### [What to work on]
Every line of the data needs to be returned exactly.

Data excerpts:
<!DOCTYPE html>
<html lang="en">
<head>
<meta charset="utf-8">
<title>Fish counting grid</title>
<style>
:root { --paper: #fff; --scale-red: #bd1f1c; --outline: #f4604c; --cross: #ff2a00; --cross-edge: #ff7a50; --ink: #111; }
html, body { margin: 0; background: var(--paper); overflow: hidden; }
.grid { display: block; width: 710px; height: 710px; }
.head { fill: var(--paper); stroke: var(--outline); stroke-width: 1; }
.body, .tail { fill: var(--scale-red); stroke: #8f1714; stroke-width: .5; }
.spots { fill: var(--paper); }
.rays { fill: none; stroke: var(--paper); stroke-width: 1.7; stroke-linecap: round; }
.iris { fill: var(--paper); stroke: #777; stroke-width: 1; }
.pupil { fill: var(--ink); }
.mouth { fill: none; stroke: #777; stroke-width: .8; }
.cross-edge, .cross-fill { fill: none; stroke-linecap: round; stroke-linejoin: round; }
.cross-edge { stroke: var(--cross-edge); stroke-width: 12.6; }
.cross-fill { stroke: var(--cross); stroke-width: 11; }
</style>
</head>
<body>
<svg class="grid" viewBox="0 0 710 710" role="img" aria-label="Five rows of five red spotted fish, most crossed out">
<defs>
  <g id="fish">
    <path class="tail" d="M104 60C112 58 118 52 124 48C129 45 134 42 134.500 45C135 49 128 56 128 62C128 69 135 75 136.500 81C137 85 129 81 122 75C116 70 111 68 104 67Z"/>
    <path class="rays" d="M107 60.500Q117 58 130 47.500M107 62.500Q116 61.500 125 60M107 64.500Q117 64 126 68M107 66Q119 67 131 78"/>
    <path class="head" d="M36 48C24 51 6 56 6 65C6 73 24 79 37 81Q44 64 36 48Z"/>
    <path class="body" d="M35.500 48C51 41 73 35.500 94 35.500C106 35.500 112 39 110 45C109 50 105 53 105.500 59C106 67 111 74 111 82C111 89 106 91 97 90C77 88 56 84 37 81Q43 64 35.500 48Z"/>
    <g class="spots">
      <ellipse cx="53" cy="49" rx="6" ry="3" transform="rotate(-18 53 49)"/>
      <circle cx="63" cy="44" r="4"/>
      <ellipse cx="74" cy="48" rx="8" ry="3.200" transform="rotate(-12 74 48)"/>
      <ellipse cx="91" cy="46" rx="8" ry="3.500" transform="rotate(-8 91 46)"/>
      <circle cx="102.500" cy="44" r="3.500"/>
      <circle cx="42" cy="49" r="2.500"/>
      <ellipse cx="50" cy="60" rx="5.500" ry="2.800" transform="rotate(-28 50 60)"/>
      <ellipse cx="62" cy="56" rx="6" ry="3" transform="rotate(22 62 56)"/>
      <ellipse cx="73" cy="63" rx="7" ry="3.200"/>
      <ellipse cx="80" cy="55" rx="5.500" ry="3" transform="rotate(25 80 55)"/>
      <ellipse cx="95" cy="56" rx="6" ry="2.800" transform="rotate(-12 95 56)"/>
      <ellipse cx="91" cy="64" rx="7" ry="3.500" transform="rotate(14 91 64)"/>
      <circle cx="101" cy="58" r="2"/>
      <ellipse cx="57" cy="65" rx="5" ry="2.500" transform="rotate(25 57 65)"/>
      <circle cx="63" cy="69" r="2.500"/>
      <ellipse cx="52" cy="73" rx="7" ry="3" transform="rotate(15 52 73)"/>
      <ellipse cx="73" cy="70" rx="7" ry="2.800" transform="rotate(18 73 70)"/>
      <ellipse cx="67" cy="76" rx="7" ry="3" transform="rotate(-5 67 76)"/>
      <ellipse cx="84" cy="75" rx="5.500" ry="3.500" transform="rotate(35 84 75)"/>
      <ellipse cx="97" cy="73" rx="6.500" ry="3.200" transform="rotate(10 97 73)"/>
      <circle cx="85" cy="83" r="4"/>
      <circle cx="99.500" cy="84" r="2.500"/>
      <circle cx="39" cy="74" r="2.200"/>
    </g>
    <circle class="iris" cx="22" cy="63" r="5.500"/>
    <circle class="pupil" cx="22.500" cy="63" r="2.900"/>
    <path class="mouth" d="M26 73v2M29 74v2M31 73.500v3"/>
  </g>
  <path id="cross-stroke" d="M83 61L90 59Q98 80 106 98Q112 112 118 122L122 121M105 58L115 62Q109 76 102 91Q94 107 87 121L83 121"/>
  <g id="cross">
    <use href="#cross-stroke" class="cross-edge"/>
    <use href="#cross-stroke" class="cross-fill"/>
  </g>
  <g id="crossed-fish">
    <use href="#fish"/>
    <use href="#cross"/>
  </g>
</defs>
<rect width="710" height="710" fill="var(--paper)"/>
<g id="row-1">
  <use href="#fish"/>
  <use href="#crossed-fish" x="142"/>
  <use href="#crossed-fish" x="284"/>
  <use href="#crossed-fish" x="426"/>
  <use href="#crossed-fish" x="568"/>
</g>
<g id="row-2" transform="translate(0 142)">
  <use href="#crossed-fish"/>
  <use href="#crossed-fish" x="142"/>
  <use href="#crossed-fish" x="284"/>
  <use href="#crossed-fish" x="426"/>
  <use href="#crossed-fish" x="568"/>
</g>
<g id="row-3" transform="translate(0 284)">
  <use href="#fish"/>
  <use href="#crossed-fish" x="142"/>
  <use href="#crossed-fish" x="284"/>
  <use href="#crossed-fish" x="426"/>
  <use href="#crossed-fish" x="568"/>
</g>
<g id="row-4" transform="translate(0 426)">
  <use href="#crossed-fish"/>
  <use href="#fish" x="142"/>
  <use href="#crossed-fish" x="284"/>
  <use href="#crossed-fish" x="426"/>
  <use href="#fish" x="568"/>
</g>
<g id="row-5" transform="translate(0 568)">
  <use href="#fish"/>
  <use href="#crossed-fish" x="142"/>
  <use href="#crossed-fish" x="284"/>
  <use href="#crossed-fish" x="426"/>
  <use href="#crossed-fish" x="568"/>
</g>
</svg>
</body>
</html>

### [Answer area]
<!DOCTYPE html>
<html lang="en">
<head>
<meta charset="utf-8">
<title>Fish counting grid</title>
<style>
:root { --paper: #fff; --scale-red: #bd1f1c; --outline: #f4604c; --cross: #ff2a00; --cross-edge: #ff7a50; --ink: #111; }
html, body { margin: 0; background: var(--paper); overflow: hidden; }
.grid { display: block; width: 710px; height: 710px; }
.head { fill: var(--paper); stroke: var(--outline); stroke-width: 1; }
.body, .tail { fill: var(--scale-red); stroke: #8f1714; stroke-width: .5; }
.spots { fill: var(--paper); }
.rays { fill: none; stroke: var(--paper); stroke-width: 1.7; stroke-linecap: round; }
.iris { fill: var(--paper); stroke: #777; stroke-width: 1; }
.pupil { fill: var(--ink); }
.mouth { fill: none; stroke: #777; stroke-width: .8; }
.cross-edge, .cross-fill { fill: none; stroke-linecap: round; stroke-linejoin: round; }
.cross-edge { stroke: var(--cross-edge); stroke-width: 12.6; }
.cross-fill { stroke: var(--cross); stroke-width: 11; }
</style>
</head>
<body>
<svg class="grid" viewBox="0 0 710 710" role="img" aria-label="Five rows of five red spotted fish, most crossed out">
<defs>
  <g id="fish">
    <path class="tail" d="M104 60C112 58 118 52 124 48C129 45 134 42 134.500 45C135 49 128 56 128 62C128 69 135 75 136.500 81C137 85 129 81 122 75C116 70 111 68 104 67Z"/>
    <path class="rays" d="M107 60.500Q117 58 130 47.500M107 62.500Q116 61.500 125 60M107 64.500Q117 64 126 68M107 66Q119 67 131 78"/>
    <path class="head" d="M36 48C24 51 6 56 6 65C6 73 24 79 37 81Q44 64 36 48Z"/>
    <path class="body" d="M35.500 48C51 41 73 35.500 94 35.500C106 35.500 112 39 110 45C109 50 105 53 105.500 59C106 67 111 74 111 82C111 89 106 91 97 90C77 88 56 84 37 81Q43 64 35.500 48Z"/>
    <g class="spots">
      <ellipse cx="53" cy="49" rx="6" ry="3" transform="rotate(-18 53 49)"/>
      <circle cx="63" cy="44" r="4"/>
      <ellipse cx="74" cy="48" rx="8" ry="3.200" transform="rotate(-12 74 48)"/>
      <ellipse cx="91" cy="46" rx="8" ry="3.500" transform="rotate(-8 91 46)"/>
      <circle cx="102.500" cy="44" r="3.500"/>
      <circle cx="42" cy="49" r="2.500"/>
      <ellipse cx="50" cy="60" rx="5.500" ry="2.800" transform="rotate(-28 50 60)"/>
      <ellipse cx="62" cy="56" rx="6" ry="3" transform="rotate(22 62 56)"/>
      <ellipse cx="73" cy="63" rx="7" ry="3.200"/>
      <ellipse cx="80" cy="55" rx="5.500" ry="3" transform="rotate(25 80 55)"/>
      <ellipse cx="95" cy="56" rx="6" ry="2.800" transform="rotate(-12 95 56)"/>
      <ellipse cx="91" cy="64" rx="7" ry="3.500" transform="rotate(14 91 64)"/>
      <circle cx="101" cy="58" r="2"/>
      <ellipse cx="57" cy="65" rx="5" ry="2.500" transform="rotate(25 57 65)"/>
      <circle cx="63" cy="69" r="2.500"/>
      <ellipse cx="52" cy="73" rx="7" ry="3" transform="rotate(15 52 73)"/>
      <ellipse cx="73" cy="70" rx="7" ry="2.800" transform="rotate(18 73 70)"/>
      <ellipse cx="67" cy="76" rx="7" ry="3" transform="rotate(-5 67 76)"/>
      <ellipse cx="84" cy="75" rx="5.500" ry="3.500" transform="rotate(35 84 75)"/>
      <ellipse cx="97" cy="73" rx="6.500" ry="3.200" transform="rotate(10 97 73)"/>
      <circle cx="85" cy="83" r="4"/>
      <circle cx="99.500" cy="84" r="2.500"/>
      <circle cx="39" cy="74" r="2.200"/>
    </g>
    <circle class="iris" cx="22" cy="63" r="5.500"/>
    <circle class="pupil" cx="22.500" cy="63" r="2.900"/>
    <path class="mouth" d="M26 73v2M29 74v2M31 73.500v3"/>
  </g>
  <path id="cross-stroke" d="M83 61L90 59Q98 80 106 98Q112 112 118 122L122 121M105 58L115 62Q109 76 102 91Q94 107 87 121L83 121"/>
  <g id="cross">
    <use href="#cross-stroke" class="cross-edge"/>
    <use href="#cross-stroke" class="cross-fill"/>
  </g>
  <g id="crossed-fish">
    <use href="#fish"/>
    <use href="#cross"/>
  </g>
</defs>
<rect width="710" height="710" fill="var(--paper)"/>
<g id="row-1">
  <use href="#fish"/>
  <use href="#crossed-fish" x="142"/>
  <use href="#crossed-fish" x="284"/>
  <use href="#crossed-fish" x="426"/>
  <use href="#crossed-fish" x="568"/>
</g>
<g id="row-2" transform="translate(0 142)">
  <use href="#crossed-fish"/>
  <use href="#crossed-fish" x="142"/>
  <use href="#crossed-fish" x="284"/>
  <use href="#crossed-fish" x="426"/>
  <use href="#crossed-fish" x="568"/>
</g>
<g id="row-3" transform="translate(0 284)">
  <use href="#fish"/>
  <use href="#crossed-fish" x="142"/>
  <use href="#crossed-fish" x="284"/>
  <use href="#crossed-fish" x="426"/>
  <use href="#crossed-fish" x="568"/>
</g>
<g id="row-4" transform="translate(0 426)">
  <use href="#crossed-fish"/>
  <use href="#fish" x="142"/>
  <use href="#crossed-fish" x="284"/>
  <use href="#crossed-fish" x="426"/>
  <use href="#fish" x="568"/>
</g>
<g id="row-5" transform="translate(0 568)">
  <use href="#fish"/>
  <use href="#crossed-fish" x="142"/>
  <use href="#crossed-fish" x="284"/>
  <use href="#crossed-fish" x="426"/>
  <use href="#crossed-fish" x="568"/>
</g>
</svg>
</body>
</html>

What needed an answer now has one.